MAL McKIBBEN, Citizens for Nuclear Technology Awareness: You can't have it both ways. I mean, if the people there are saying, "we ought to send it... we ought to make glass out of it and send it to Yucca Mountain," but the same people are saying, "I don't want Yucca Mountain to open," it's... that is illogical.
TOM BEARDEN: Mal McKibben is the executive director of a nonprofit group called Citizens for Nuclear Technology Awareness. He says immobilization creates its own risks.
MAL McKIBBEN: It is still weapons grade plutonium, and what you have done is put enough plutonium in a mine, in the ground, to make many thousands of weapons. So you've created a plutonium mine for the future.
TOM BEARDEN: McKibben's group, based in Aiken, supports the MOX plan. They believe the town's economy world flourish because the government would spend billions of dollars in construction funds and create hundreds of high paying jobs here. But Allard says the state ought to lose those jobs if the governor continues to delay.
SEN. WAYNE ALLARD: You know, there was the competitive bid for handling the plutonium. Other states wanted the project. And his state came forward, they bid for the project, they won it. And now it's an election year and he's playing the game. But this is not anything new to me.
TOM BEARDEN: Governor Hodges says he still wants those jobs. He says he'll accept the plutonium if DOE will agree to a court-supervised settlement.
GOV. JIM HODGES: We ought to go down to the... to the courthouse and enter into a consent order, so that if they a year from now or five years from now change their mind, that we have a federal judge who can say, "Wait a minute. You're not going to be allowed to do that."
TOM BEARDEN: Secretary Abraham says that's not going to happen.
SPENCER ABRAHAM: Once you enter into one of those types of an agreements, then other parties, third-party interveners, from who knows what perspective, including the perspective of people who don't like our agreement with Russia, could enter into the case, seek to intervene, and seek to, in some way, influence these programs.

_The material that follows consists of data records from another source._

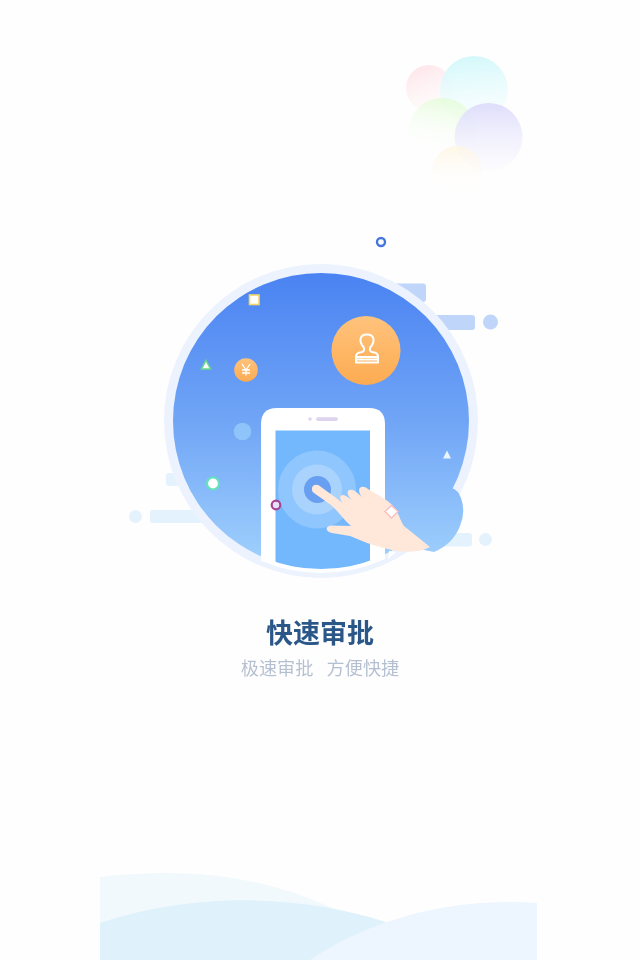
<!DOCTYPE html>
<html lang="zh-CN">
<head>
<meta charset="utf-8">
<title>快速审批</title>
<style>
:root{--paper:#fefefe;--title:#2a5788;--subtitle:#b4bfd0;--halo:#ecf3fe;--bar:#bfd5f9;--bar-pale:#e4f2fe;--screen:#73b8fc;--skin:#ffe8d9;--white:#fff}
*{box-sizing:border-box;margin:0;padding:0}
html,body{width:640px;height:960px;overflow:hidden;background:var(--paper)}
.onboarding{position:relative;width:640px;height:960px;overflow:hidden;font-family:"Noto Sans CJK SC","Noto Sans",sans-serif}
.artwork{position:absolute;inset:0;display:block}
.message{position:absolute;top:612px;left:0;width:640px;text-align:center;white-space:nowrap}
h1{font-size:27px;line-height:40px;font-weight:700;color:var(--title)}
.tagline{display:flex;justify-content:center;gap:13px;margin-top:1px;font-size:18.2px;line-height:28px;font-weight:400;color:var(--subtitle)}
</style>
</head>
<body>
<main class="onboarding">
<svg class="artwork" width="640" height="960" viewBox="0 0 640 960" role="img" aria-label="手指点击手机屏幕完成审批">
<defs>
<linearGradient id="sky" gradientUnits="userSpaceOnUse" x1="0" y1="273" x2="0" y2="569"><stop offset="0" stop-color="#4a83f2"/><stop offset=".5" stop-color="#70a5f6"/><stop offset="1" stop-color="#a2d2fd"/></linearGradient>
<linearGradient id="coin" x1="0" y1="0" x2="0" y2="1"><stop offset="0" stop-color="#ffc37c"/><stop offset="1" stop-color="#fdab51"/></linearGradient>
<linearGradient id="pink" x1=".2" y1="0" x2=".6" y2="1"><stop offset="0" stop-color="#fee5ea"/><stop offset="1" stop-color="#fff5f6" stop-opacity=".3"/></linearGradient>
<linearGradient id="aqua" x1=".4" y1="0" x2=".5" y2="1"><stop offset="0" stop-color="#d3f8fa"/><stop offset="1" stop-color="#f6feff" stop-opacity=".4"/></linearGradient>
<linearGradient id="lime" x1=".6" y1="0" x2=".4" y2="1"><stop offset="0" stop-color="#e4fcd9" stop-opacity=".9"/><stop offset=".85" stop-color="#fff" stop-opacity="0"/></linearGradient>
<linearGradient id="violet" x1=".5" y1="0" x2=".5" y2="1"><stop offset="0" stop-color="#dcdafb" stop-opacity=".9"/><stop offset="1" stop-color="#fbfaff" stop-opacity=".5"/></linearGradient>
<linearGradient id="cream" x1=".5" y1="0" x2=".5" y2="1"><stop offset="0" stop-color="#fff6e2" stop-opacity=".8"/><stop offset="1" stop-color="#fff" stop-opacity="0"/></linearGradient>
<clipPath id="disc-clip"><circle cx="321" cy="421" r="148"/></clipPath>
<clipPath id="phone-clip"><circle cx="321" cy="421" r="152"/></clipPath>
</defs>

<g id="balloons">
<circle cx="429" cy="88" r="23" fill="url(#pink)"/>
<circle cx="474" cy="90" r="34" fill="url(#aqua)"/>
<circle cx="442" cy="132" r="34" fill="url(#lime)"/>
<circle cx="488.500" cy="137" r="34" fill="url(#violet)"/>
<circle cx="457" cy="171" r="25" fill="url(#cream)"/>
</g>

<g id="speed-bars">
<g fill="var(--bar)">
<rect x="350" y="283.500" width="76" height="18.500" rx="3"/>
<rect x="400" y="315" width="75" height="15" rx="3"/>
<circle cx="490.500" cy="322" r="7.500"/>
</g>
<g fill="var(--bar-pale)">
<rect x="166" y="473" width="60" height="13" rx="3"/>
<rect x="150" y="510" width="80" height="13" rx="3"/>
<circle cx="135.500" cy="516.500" r="6.500"/>
<rect x="410" y="533" width="62" height="13.500" rx="3"/>
<circle cx="485.500" cy="539.500" r="6.500"/>
</g>
</g>

<g id="disc">
<circle cx="321" cy="421" r="157" fill="var(--halo)"/>
<circle cx="321" cy="421" r="148" fill="url(#sky)"/>
<path d="M452 488Q458 490 461 498Q466 512 460 526Q453 544 434 552L400 545L420 490Z" fill="url(#sky)"/>
<circle cx="242.500" cy="431.500" r="8.800" fill="#8fc4fb"/>
</g>

<g id="phone">
<path d="M261 580V424Q261 408 277 408H369Q385 408 385 424V580Z" fill="var(--white)" clip-path="url(#phone-clip)"/>
<path d="M275.500 430.500H370V580H275.500Z" fill="var(--screen)" clip-path="url(#disc-clip)"/>
<g fill="#dfd4ef"><circle cx="310" cy="419" r="1.800"/><rect x="316" y="417.300" width="22" height="3.600" rx="1.800"/></g>
<circle cx="317" cy="489.500" r="39" fill="#8fc6fd"/>
<circle cx="317" cy="489.500" r="25" fill="#a9d3fd"/>
<circle cx="317.500" cy="489.500" r="13.500" fill="#689ff0"/>
</g>

<path id="hand" fill="var(--skin)" d="M312 490C311 485 317 483 321 487L343 503C338 498 340 493 346 496L352 500C344 493 348 487 355 491L362 497C355 488 362 484 368 489C380 497 389 499 396 510C400 517 401 522 404 526L430 547C418 553 402 553 388 549C371 545 362 541 350 536L332 533C325 532 325 526 331 525.500L351 526C343 519 338 511 331 505L314 493Q312 492 312 490Z"/>
<path d="M389 551L396 552L388 559Z" fill="var(--white)"/>

<g id="stamp-coin">
<circle cx="366" cy="350.500" r="34.500" fill="url(#coin)"/>
<g fill="none" stroke="var(--white)" stroke-width="2" stroke-linejoin="round">
<path d="M363.500 347C359 342 359 334.500 367 334.500S375 342 370.500 347C369 350 370 352 374 352.500Q378 353 378 357H356Q356 353 360 352.500C364 352 365 350 363.500 347Z"/>
<path d="M356 357V362.500H378V357M356 359.500H378"/>
</g>
</g>

<g id="yen-coin">
<circle cx="246" cy="370" r="11.800" fill="url(#coin)"/>
<path d="M242 364L246 370L250 364M246 370V375.500M242 370H250M242 373H250" fill="none" stroke="var(--white)" stroke-width="1.300"/>
</g>

<g id="confetti" fill="var(--white)">
<circle cx="381" cy="242" r="4" stroke="#4775df" stroke-width="2.400"/>
<rect x="249.500" y="295" width="9.500" height="9.500" stroke="#f4d766" stroke-width="1.600"/>
<polygon points="206,360.500 210.500,369 201.500,369" stroke="#69d98d" stroke-width="1.600"/>
<polygon points="447,450.500 451,458.500 443,458.500" fill="#e9f4ff"/>
<circle cx="213" cy="483.500" r="6" stroke="#63e2bd" stroke-width="2.200"/>
<circle cx="276" cy="505" r="4.300" fill="#e3e4fa" stroke="#aa4292" stroke-width="2.200"/>
<polygon points="391.500,505.500 398,511.500 391.500,518 385,511.500" stroke="#f7bdc1" stroke-width="1.400"/>
</g>

<g id="hills">
<path d="M100 960V877C190 866 270 877 340 912V960Z" fill="#f1f9fd"/>
<path d="M100 960V923C190 893 295 893 386 922L345 960Z" fill="#dff1fb"/>
<path d="M310 960C375 916 458 897 537 903V960Z" fill="#edf6fe"/>
</g>
</svg>
<section class="message">
<h1>快速审批</h1>
<p class="tagline"><span>极速审批</span><span>方便快捷</span></p>
</section>
</main>
</body>
</html>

In short, we would be trying to put a major international agreement into place against the backdrop of having a variety of third parties having access to tamper with that agreement and try to change it at all times.
TOM BEARDEN: In the meantime, Allard, and Democratic Representative Mark Udall, also of Colorado, turned up the heat last month when they proposed legislation that would fine DOE if it does not remove all the plutonium from Rocky Flats by November 2003. The Energy Department has agreed to delay the first plutonium shipments until after a federal court hears arguments in the governor's lawsuit on June 13.